I think you might have seen the very early beginnings of a long term trend here with the recent moves of the Hit network to an older audience, I think you won’t really see much attempt to target commercial radio at young audiences - as they will be the ones who have just never added listening to traditional radio to their routines.
That said, I think there’s a place for radio -
First - curation. I’ve got my own playlists to stream - but I still use radio as a means of hearing something that’s outside my library. I’ve never found any of the streaming services able to get close to giving me a good experience with their attempts at generating stuff I’d like from stuff I listen to.
Second - live and local. Traffic reports, talk about things happening in the city, sports - being live in general. A lot of my listening is to podcasts - but they fill a different niche to what live local content does. The closest I ever really get was that my Google Home would play me the ABC News feed when I woke up (back when my commute to work wasn’t 2 metres), usually but not always recorded about an hour before I woke up - but a short news update is about all that can be delivered that effectively and with that good of a turn around.
Third - ad models. Radio is really the only radio-like thing that has a proven successful business model.
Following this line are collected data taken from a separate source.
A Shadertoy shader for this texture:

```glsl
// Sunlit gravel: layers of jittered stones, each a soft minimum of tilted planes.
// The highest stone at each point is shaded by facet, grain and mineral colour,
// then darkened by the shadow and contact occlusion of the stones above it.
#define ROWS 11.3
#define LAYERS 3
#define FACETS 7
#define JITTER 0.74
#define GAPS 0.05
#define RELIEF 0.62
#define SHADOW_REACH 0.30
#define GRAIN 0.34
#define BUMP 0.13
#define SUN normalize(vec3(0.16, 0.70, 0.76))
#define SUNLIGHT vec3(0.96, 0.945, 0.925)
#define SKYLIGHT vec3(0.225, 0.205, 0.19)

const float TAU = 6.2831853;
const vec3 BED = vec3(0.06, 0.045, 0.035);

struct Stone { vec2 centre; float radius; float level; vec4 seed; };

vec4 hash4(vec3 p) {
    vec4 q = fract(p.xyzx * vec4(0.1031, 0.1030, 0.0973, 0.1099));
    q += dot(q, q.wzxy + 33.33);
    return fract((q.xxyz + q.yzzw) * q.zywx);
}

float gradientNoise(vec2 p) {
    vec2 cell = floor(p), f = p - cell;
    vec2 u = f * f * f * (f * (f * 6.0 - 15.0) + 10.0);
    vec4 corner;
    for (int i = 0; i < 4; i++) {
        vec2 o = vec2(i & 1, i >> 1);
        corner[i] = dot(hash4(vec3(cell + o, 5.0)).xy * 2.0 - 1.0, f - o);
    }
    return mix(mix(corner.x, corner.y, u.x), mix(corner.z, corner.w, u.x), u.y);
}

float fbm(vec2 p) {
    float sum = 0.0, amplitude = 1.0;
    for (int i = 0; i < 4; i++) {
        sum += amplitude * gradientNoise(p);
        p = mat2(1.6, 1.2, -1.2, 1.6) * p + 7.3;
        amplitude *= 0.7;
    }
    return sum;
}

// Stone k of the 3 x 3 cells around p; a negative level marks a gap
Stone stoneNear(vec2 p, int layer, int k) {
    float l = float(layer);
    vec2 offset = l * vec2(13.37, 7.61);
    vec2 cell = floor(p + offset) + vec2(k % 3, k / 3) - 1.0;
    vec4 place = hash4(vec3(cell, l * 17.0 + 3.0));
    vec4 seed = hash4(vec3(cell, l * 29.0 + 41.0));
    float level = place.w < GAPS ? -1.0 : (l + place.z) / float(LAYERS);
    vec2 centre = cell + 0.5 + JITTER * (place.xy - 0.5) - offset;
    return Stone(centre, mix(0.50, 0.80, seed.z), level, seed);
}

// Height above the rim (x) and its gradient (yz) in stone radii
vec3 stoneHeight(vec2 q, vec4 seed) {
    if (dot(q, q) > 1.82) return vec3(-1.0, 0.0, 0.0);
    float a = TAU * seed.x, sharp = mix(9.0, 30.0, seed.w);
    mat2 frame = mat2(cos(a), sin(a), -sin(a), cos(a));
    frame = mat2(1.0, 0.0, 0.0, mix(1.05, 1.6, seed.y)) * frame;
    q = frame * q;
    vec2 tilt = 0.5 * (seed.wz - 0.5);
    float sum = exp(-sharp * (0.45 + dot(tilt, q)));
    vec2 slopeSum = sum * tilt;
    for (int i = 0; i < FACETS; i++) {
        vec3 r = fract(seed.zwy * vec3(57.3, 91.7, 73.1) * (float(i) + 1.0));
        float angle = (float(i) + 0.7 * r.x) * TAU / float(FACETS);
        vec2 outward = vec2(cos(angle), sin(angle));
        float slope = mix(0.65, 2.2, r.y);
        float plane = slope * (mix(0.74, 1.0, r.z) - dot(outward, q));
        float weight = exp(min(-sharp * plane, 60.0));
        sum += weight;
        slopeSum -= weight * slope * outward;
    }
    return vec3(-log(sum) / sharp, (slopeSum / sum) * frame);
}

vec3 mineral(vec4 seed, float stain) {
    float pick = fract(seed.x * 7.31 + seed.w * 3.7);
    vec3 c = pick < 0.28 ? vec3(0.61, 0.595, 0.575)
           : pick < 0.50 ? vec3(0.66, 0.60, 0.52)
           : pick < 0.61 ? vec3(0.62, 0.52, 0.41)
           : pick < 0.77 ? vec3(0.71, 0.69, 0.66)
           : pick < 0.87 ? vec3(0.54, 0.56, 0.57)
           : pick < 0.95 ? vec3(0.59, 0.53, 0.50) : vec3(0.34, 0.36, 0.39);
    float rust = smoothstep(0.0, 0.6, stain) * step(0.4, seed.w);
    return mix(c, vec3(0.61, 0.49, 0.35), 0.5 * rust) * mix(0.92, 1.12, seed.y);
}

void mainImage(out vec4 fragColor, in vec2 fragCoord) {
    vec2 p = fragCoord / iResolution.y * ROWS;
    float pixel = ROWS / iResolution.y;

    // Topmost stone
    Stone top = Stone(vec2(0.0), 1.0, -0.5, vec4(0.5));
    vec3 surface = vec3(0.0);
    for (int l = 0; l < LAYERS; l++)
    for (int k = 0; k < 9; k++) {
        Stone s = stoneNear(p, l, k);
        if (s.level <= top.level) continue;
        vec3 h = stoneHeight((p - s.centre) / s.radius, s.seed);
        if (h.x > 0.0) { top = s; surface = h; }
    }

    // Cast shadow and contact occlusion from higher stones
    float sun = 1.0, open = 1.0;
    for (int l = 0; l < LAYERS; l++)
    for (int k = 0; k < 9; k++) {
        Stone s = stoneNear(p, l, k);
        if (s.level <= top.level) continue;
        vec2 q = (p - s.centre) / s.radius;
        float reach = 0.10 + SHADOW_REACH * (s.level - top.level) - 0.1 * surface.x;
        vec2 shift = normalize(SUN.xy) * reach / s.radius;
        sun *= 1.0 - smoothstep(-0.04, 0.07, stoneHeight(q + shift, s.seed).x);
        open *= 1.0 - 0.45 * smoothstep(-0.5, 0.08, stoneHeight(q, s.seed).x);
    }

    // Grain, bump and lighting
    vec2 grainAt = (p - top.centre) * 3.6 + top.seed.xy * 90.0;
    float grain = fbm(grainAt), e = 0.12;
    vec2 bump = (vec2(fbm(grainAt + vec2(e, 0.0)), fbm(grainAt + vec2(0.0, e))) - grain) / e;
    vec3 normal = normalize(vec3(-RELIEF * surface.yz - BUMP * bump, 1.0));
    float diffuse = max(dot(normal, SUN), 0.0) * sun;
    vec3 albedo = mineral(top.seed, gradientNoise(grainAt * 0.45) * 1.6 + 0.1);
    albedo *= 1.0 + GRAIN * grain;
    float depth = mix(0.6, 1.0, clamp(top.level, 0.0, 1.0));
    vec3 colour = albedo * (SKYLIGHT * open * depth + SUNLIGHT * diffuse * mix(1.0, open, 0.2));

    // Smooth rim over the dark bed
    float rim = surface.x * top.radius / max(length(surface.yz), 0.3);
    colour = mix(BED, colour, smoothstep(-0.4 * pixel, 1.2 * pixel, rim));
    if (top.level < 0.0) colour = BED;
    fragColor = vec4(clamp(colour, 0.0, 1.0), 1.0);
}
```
About the only thing less profitable than our major radio operators are the big streaming services and podcast giants - they are being sustained by being mega corps like Apple/Google, and by hoping enough growth and profits might eventually appear like Spotify.
So, those combined make me think there’s future in radio as a concept - just that they need to focus on their strengths to survive - piped in networked voice-tracking is a deathwish, people will turn that off and never come back. Invest in good playlists, throw in stuff that only a human with music knowledge would know to throw in, not just what an algorithm spits out.
Aside from music, I think you’ll continue to see pushes into more profitable niche formats - I’d be shocked if by the end of the decade there’s not an FM Talk station in each capital city.
That then leaves delivery. My personal experience with internet radio is simply being paralysed by choice - the stations I stream are just the stations I started listening to occasionally years back. Ages ago when I had heavily capped broadband, my ISP had Absolute Radio on unmetered streaming - so I gave it a shot and it’s stuck with me since. 106.4 The Zap from Belgium might be a station I’d like more, but I’m just never going to put the effort in to trying to track them down, so I find myself listening to a tiny subset of stations I’m aware of, and often it’s not worth the effort of me launching an app to go stream it so I just turn on a radio and hit a preset.
I think that makes a loop that sustains broadcast radio - you are aware of the stations because of strong brands, the easiest way to access those stations are on a radio - so you listen to a radio for radio stations, while you’d go online for the more on demand content.
So the questions in my view would be - how does a new internet only entrant create the level of name recognition to create a sustainable radio business without traditional radio? Can an internet service match the localism and live aspect of regular radio - or are people willing to lose that?